» Given records:

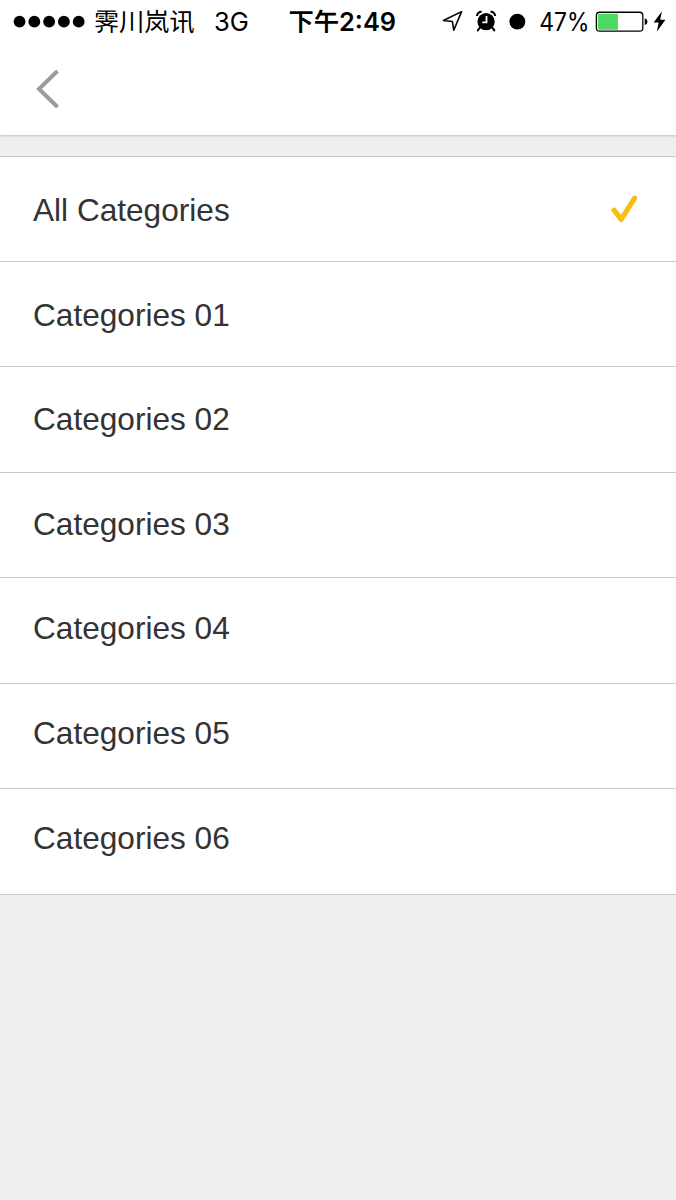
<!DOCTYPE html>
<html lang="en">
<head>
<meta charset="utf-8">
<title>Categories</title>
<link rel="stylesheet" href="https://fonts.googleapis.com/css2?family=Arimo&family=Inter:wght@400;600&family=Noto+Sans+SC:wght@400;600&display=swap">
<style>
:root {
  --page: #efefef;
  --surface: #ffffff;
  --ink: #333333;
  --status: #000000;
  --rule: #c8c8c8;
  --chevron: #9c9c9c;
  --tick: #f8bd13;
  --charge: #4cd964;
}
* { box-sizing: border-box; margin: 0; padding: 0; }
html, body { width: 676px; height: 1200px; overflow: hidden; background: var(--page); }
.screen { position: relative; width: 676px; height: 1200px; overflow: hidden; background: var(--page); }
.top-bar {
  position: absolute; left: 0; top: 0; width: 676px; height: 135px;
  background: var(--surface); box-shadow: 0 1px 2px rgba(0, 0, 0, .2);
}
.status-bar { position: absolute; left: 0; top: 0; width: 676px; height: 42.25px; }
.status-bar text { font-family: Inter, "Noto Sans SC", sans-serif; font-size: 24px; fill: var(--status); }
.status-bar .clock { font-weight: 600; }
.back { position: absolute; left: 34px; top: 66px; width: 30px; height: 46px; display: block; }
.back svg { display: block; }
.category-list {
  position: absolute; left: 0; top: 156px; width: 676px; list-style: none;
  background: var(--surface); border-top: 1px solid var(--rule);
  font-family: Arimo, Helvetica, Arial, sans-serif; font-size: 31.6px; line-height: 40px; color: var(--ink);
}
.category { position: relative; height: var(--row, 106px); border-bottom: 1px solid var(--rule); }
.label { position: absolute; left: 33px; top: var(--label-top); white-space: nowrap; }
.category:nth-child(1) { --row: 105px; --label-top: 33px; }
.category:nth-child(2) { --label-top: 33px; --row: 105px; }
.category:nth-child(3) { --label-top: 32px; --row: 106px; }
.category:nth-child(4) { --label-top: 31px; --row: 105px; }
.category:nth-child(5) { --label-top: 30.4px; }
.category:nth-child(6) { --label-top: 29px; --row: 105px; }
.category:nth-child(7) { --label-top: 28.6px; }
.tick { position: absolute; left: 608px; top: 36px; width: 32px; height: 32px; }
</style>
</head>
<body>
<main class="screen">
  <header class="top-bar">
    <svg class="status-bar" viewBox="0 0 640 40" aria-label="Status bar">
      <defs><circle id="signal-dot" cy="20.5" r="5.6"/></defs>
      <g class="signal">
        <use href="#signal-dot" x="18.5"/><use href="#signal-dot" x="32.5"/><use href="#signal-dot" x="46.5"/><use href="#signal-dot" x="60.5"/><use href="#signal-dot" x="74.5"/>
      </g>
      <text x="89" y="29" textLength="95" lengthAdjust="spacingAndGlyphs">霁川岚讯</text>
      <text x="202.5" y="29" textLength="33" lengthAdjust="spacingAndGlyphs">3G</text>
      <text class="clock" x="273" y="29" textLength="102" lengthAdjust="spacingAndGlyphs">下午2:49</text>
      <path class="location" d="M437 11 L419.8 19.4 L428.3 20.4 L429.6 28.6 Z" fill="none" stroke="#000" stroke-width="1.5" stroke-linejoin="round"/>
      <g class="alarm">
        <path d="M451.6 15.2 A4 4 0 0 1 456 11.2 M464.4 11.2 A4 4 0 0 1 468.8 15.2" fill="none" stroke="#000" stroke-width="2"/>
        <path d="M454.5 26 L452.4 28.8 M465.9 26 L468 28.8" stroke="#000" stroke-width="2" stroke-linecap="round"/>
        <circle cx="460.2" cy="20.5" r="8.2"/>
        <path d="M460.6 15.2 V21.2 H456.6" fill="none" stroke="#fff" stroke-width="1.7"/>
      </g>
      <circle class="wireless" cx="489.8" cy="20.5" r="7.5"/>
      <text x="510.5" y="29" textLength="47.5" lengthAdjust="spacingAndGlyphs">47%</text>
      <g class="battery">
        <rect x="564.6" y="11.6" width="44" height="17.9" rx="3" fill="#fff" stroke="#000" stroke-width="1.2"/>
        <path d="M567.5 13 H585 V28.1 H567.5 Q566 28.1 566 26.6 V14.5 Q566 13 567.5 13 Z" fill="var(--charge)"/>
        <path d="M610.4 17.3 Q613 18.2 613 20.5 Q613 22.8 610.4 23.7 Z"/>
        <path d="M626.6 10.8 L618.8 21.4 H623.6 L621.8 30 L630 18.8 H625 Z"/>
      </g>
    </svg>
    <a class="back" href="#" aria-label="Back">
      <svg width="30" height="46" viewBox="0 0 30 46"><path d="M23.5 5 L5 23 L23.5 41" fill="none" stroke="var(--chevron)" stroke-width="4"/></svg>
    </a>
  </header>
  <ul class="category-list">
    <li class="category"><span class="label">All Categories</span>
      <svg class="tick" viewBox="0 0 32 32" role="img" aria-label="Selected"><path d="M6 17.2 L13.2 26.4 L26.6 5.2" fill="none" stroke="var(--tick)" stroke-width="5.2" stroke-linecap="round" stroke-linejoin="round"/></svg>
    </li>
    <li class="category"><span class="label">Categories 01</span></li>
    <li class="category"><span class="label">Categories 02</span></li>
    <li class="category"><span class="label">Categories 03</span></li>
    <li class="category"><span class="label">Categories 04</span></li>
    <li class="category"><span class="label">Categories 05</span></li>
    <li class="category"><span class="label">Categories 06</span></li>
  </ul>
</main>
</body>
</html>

» Exercise directions: Would you copy out the data exactly, leaving every picture out?

» Result below:
<!DOCTYPE html>
<html lang="en">
<head>
<meta charset="utf-8">
<title>Categories</title>
<link rel="stylesheet" href="https://fonts.googleapis.com/css2?family=Arimo&family=Inter:wght@400;600&family=Noto+Sans+SC:wght@400;600&display=swap">
<style>
:root {
  --page: #efefef;
  --surface: #ffffff;
  --ink: #333333;
  --status: #000000;
  --rule: #c8c8c8;
  --chevron: #9c9c9c;
  --tick: #f8bd13;
  --charge: #4cd964;
}
* { box-sizing: border-box; margin: 0; padding: 0; }
html, body { width: 676px; height: 1200px; overflow: hidden; background: var(--page); }
.screen { position: relative; width: 676px; height: 1200px; overflow: hidden; background: var(--page); }
.top-bar {
  position: absolute; left: 0; top: 0; width: 676px; height: 135px;
  background: var(--surface); box-shadow: 0 1px 2px rgba(0, 0, 0, .2);
}
.status-bar { position: absolute; left: 0; top: 0; width: 676px; height: 42.25px; }
.status-bar text { font-family: Inter, "Noto Sans SC", sans-serif; font-size: 24px; fill: var(--status); }
.status-bar .clock { font-weight: 600; }
.back { position: absolute; left: 34px; top: 66px; width: 30px; height: 46px; display: block; }
.back svg { display: block; }
.category-list {
  position: absolute; left: 0; top: 156px; width: 676px; list-style: none;
  background: var(--surface); border-top: 1px solid var(--rule);
  font-family: Arimo, Helvetica, Arial, sans-serif; font-size: 31.6px; line-height: 40px; color: var(--ink);
}
.category { position: relative; height: var(--row, 106px); border-bottom: 1px solid var(--rule); }
.label { position: absolute; left: 33px; top: var(--label-top); white-space: nowrap; }
.category:nth-child(1) { --row: 105px; --label-top: 33px; }
.category:nth-child(2) { --label-top: 33px; --row: 105px; }
.category:nth-child(3) { --label-top: 32px; --row: 106px; }
.category:nth-child(4) { --label-top: 31px; --row: 105px; }
.category:nth-child(5) { --label-top: 30.4px; }
.category:nth-child(6) { --label-top: 29px; --row: 105px; }
.category:nth-child(7) { --label-top: 28.6px; }
.tick { position: absolute; left: 608px; top: 36px; width: 32px; height: 32px; }
</style>
</head>
<body>
<main class="screen">
  <header class="top-bar">
    <svg class="status-bar" viewBox="0 0 640 40" aria-label="Status bar">
      <defs><circle id="signal-dot" cy="20.5" r="5.6"/></defs>
      <g class="signal">
        <use href="#signal-dot" x="18.5"/><use href="#signal-dot" x="32.5"/><use href="#signal-dot" x="46.5"/><use href="#signal-dot" x="60.5"/><use href="#signal-dot" x="74.5"/>
      </g>
      <text x="89" y="29" textLength="95" lengthAdjust="spacingAndGlyphs">霁川岚讯</text>
      <text x="202.5" y="29" textLength="33" lengthAdjust="spacingAndGlyphs">3G</text>
      <text class="clock" x="273" y="29" textLength="102" lengthAdjust="spacingAndGlyphs">下午2:49</text>
      <path class="location" d="M437 11 L419.8 19.4 L428.3 20.4 L429.6 28.6 Z" fill="none" stroke="#000" stroke-width="1.5" stroke-linejoin="round"/>
      <g class="alarm">
        <path d="M451.6 15.2 A4 4 0 0 1 456 11.2 M464.4 11.2 A4 4 0 0 1 468.8 15.2" fill="none" stroke="#000" stroke-width="2"/>
        <path d="M454.5 26 L452.4 28.8 M465.9 26 L468 28.8" stroke="#000" stroke-width="2" stroke-linecap="round"/>
        <circle cx="460.2" cy="20.5" r="8.2"/>
        <path d="M460.6 15.2 V21.2 H456.6" fill="none" stroke="#fff" stroke-width="1.7"/>
      </g>
      <circle class="wireless" cx="489.8" cy="20.5" r="7.5"/>
      <text x="510.5" y="29" textLength="47.5" lengthAdjust="spacingAndGlyphs">47%</text>
      <g class="battery">
        <rect x="564.6" y="11.6" width="44" height="17.9" rx="3" fill="#fff" stroke="#000" stroke-width="1.2"/>
        <path d="M567.5 13 H585 V28.1 H567.5 Q566 28.1 566 26.6 V14.5 Q566 13 567.5 13 Z" fill="var(--charge)"/>
        <path d="M610.4 17.3 Q613 18.2 613 20.5 Q613 22.8 610.4 23.7 Z"/>
        <path d="M626.6 10.8 L618.8 21.4 H623.6 L621.8 30 L630 18.8 H625 Z"/>
      </g>
    </svg>
    <a class="back" href="#" aria-label="Back">
      <svg width="30" height="46" viewBox="0 0 30 46"><path d="M23.5 5 L5 23 L23.5 41" fill="none" stroke="var(--chevron)" stroke-width="4"/></svg>
    </a>
  </header>
  <ul class="category-list">
    <li class="category"><span class="label">All Categories</span>
      <svg class="tick" viewBox="0 0 32 32" role="img" aria-label="Selected"><path d="M6 17.2 L13.2 26.4 L26.6 5.2" fill="none" stroke="var(--tick)" stroke-width="5.2" stroke-linecap="round" stroke-linejoin="round"/></svg>
    </li>
    <li class="category"><span class="label">Categories 01</span></li>
    <li class="category"><span class="label">Categories 02</span></li>
    <li class="category"><span class="label">Categories 03</span></li>
    <li class="category"><span class="label">Categories 04</span></li>
    <li class="category"><span class="label">Categories 05</span></li>
    <li class="category"><span class="label">Categories 06</span></li>
  </ul>
</main>
</body>
</html>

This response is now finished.